#### WORK INSTRUCTION:
Keep only the lines of the listing that include the word "body", and copy them.

#### DATA:
---------------

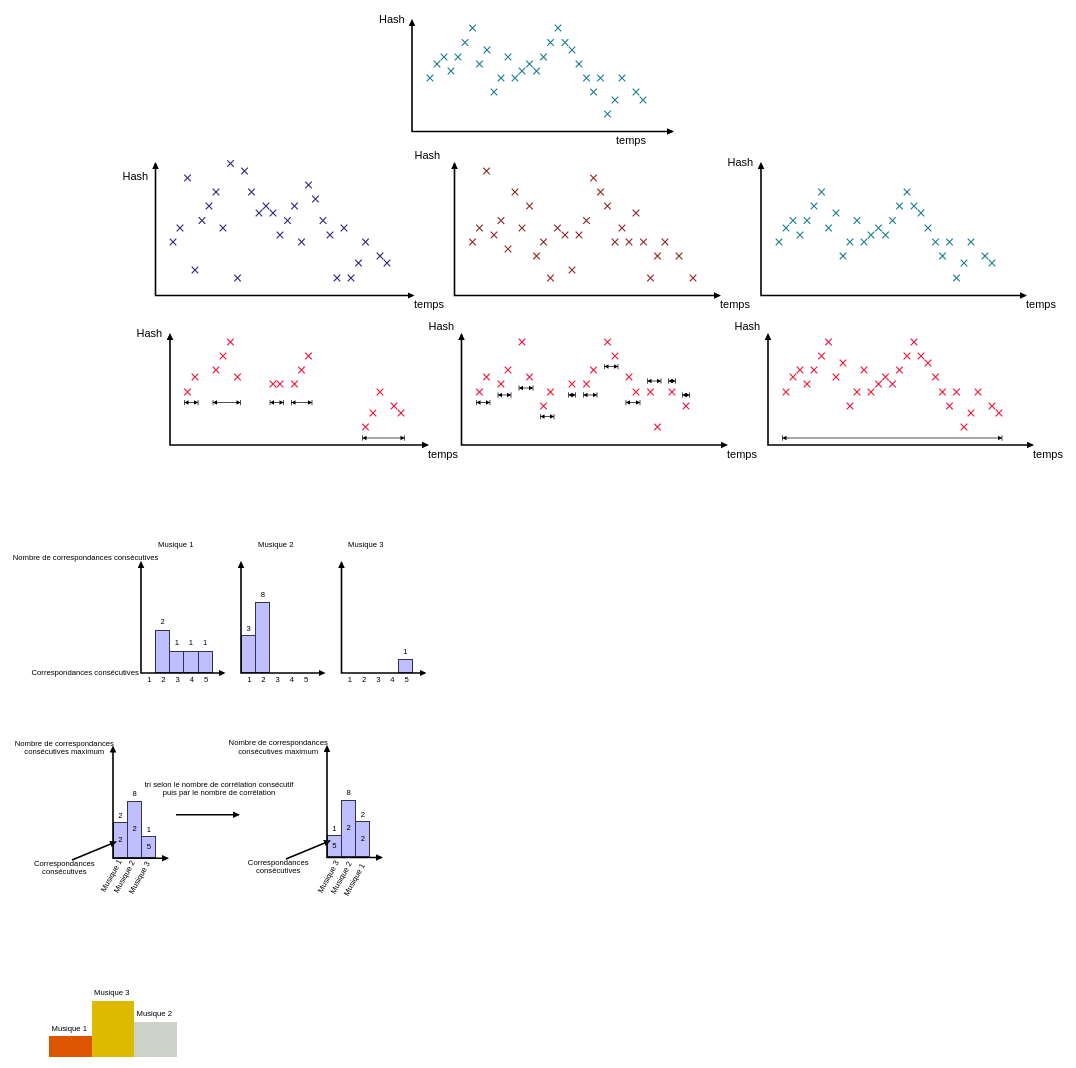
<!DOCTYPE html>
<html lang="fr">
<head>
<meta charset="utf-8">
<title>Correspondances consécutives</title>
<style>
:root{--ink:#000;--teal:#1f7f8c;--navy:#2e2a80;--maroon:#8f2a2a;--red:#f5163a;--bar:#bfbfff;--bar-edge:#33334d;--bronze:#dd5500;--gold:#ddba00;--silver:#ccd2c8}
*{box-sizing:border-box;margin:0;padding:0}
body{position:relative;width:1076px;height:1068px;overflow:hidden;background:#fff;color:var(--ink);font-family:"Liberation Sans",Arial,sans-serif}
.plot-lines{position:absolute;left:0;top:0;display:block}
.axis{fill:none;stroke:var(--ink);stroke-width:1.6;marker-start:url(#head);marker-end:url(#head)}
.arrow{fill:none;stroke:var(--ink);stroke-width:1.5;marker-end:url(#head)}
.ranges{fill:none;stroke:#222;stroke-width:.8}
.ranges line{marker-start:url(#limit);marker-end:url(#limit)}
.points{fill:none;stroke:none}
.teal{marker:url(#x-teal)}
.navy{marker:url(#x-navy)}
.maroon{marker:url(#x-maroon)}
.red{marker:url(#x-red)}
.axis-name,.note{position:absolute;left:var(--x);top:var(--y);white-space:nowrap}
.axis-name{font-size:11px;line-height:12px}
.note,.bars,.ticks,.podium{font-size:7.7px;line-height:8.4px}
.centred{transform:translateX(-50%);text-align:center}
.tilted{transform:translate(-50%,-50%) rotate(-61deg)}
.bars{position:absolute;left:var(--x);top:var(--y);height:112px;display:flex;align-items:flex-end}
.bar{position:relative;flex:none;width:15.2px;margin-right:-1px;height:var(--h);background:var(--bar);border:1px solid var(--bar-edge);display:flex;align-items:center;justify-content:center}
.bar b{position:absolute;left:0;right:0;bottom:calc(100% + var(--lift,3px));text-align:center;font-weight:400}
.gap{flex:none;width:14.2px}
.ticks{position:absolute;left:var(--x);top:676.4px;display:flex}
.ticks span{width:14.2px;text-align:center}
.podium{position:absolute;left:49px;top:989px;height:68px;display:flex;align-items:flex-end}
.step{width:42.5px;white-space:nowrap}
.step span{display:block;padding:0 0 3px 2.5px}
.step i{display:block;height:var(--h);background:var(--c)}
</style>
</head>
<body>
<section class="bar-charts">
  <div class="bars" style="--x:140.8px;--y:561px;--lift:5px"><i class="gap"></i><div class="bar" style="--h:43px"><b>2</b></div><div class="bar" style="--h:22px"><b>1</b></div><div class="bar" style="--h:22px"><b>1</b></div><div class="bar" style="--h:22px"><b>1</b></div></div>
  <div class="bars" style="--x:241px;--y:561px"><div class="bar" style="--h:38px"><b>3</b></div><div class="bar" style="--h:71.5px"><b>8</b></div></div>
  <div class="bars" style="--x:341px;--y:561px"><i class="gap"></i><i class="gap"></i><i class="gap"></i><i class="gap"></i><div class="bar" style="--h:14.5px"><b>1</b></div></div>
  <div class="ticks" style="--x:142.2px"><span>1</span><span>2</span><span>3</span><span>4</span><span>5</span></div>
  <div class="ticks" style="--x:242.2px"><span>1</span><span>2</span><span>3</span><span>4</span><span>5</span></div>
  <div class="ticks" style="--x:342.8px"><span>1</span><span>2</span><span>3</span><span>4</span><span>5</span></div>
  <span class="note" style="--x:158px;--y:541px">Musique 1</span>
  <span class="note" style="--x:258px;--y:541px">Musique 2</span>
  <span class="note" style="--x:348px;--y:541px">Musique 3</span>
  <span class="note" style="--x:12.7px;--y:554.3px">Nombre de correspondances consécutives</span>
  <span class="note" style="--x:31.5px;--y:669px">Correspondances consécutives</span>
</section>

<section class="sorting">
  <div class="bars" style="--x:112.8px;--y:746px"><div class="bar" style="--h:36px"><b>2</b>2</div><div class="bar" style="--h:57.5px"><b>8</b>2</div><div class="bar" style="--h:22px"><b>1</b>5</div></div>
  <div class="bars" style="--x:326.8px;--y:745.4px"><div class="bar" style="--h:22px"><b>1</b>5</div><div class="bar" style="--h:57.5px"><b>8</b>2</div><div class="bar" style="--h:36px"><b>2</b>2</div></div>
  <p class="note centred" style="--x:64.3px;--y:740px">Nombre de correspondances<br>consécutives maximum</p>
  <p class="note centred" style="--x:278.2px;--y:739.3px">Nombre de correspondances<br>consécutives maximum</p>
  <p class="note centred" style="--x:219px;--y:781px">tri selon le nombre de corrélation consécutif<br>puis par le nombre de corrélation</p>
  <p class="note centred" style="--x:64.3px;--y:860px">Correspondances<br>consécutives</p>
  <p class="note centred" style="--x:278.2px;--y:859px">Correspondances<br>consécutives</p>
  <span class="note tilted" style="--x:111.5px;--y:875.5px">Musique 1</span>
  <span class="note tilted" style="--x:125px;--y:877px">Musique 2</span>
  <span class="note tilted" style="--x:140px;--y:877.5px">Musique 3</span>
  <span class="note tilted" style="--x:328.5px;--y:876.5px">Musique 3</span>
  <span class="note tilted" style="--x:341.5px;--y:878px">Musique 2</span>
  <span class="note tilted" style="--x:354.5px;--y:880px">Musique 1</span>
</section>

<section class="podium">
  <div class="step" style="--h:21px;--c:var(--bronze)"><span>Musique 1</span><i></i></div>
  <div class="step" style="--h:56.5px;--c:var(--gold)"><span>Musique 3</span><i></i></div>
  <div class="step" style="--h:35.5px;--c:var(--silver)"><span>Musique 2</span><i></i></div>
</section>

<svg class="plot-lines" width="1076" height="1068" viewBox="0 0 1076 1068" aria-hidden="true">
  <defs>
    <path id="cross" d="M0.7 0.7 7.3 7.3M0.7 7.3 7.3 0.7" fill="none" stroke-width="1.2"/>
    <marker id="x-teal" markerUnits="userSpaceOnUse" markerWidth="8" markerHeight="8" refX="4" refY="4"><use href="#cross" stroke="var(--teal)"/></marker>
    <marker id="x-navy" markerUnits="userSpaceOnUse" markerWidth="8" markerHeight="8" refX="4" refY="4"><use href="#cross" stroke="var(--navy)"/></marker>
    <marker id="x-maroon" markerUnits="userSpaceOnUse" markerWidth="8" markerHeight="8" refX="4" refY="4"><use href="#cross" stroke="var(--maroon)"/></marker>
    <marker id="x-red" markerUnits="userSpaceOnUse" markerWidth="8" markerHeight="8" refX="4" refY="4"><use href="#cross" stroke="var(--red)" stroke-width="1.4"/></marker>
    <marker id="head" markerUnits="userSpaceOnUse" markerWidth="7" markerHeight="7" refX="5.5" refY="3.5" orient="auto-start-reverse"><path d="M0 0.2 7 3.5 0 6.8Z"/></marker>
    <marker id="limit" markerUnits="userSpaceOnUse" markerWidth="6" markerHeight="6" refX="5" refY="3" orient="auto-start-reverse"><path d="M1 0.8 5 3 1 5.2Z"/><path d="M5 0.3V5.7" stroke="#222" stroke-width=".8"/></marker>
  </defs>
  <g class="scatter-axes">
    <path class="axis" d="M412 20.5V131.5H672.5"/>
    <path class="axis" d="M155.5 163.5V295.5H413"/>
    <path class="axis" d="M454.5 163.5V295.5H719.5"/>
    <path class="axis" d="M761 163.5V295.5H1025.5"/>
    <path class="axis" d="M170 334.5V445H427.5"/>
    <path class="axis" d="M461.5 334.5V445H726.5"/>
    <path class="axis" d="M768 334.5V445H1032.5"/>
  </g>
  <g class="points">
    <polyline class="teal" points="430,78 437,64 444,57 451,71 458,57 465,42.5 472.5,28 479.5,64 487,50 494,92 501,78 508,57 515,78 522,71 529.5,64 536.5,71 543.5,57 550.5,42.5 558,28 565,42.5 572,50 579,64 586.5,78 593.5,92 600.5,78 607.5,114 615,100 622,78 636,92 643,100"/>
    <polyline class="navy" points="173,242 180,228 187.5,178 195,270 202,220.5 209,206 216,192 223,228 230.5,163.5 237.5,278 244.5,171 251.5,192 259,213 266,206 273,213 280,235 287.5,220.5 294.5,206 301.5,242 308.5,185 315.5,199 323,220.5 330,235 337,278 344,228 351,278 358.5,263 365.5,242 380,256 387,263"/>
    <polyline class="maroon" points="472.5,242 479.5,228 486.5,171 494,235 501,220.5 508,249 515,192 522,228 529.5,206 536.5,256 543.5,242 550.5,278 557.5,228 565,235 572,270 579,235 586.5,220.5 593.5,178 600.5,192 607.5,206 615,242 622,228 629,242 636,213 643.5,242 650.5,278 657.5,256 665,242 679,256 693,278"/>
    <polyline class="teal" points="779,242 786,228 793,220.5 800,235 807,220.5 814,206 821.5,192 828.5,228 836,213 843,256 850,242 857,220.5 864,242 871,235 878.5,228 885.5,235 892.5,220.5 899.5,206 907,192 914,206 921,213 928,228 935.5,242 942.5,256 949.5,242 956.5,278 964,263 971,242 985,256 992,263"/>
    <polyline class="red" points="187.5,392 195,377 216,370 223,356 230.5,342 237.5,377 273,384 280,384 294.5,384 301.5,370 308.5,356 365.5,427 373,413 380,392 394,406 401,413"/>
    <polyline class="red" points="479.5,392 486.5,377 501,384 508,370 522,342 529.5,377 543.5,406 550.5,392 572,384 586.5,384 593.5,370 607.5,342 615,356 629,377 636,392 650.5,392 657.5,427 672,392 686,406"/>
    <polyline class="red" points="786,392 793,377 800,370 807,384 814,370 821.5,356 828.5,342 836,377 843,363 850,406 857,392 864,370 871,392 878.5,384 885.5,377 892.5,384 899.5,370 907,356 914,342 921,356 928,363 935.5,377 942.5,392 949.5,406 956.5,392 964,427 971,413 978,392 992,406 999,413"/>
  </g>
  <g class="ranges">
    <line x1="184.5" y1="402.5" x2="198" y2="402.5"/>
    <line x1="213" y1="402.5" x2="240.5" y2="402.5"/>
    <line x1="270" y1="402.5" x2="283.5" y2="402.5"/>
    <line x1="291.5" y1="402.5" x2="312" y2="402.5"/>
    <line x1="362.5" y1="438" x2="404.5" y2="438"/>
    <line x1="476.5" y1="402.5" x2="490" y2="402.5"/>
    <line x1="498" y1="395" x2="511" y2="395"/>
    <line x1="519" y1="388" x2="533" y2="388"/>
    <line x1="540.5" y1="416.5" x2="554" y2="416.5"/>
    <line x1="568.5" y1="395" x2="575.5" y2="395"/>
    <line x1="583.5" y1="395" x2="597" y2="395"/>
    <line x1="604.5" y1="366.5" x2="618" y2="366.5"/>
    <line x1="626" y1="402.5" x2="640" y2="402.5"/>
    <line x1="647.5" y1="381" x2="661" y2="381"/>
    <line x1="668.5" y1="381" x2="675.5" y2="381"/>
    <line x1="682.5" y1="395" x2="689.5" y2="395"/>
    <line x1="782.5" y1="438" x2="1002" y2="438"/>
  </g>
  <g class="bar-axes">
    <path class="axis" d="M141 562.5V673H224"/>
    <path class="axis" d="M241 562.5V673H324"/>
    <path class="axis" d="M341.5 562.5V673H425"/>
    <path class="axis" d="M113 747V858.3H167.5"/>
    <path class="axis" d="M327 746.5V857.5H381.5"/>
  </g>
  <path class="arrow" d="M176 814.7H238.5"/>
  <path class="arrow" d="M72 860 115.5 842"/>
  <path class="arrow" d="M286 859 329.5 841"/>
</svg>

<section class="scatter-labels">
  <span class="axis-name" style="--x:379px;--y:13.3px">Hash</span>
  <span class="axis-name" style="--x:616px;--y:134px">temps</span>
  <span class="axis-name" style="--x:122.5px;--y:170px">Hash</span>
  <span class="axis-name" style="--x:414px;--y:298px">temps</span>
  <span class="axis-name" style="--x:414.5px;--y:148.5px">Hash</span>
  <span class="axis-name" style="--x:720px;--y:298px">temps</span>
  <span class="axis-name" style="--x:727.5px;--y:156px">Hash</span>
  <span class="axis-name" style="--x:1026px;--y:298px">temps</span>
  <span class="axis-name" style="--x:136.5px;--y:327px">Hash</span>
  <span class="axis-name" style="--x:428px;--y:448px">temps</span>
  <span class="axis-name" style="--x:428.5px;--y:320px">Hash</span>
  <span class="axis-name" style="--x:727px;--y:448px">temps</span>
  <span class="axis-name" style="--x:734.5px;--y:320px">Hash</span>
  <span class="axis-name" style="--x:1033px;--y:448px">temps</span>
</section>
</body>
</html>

---------------

#### TASK ANSWER:
body{position:relative;width:1076px;height:1068px;overflow:hidden;background:#fff;color:var(--ink);font-family:"Liberation Sans",Arial,sans-serif}
<body>
</body>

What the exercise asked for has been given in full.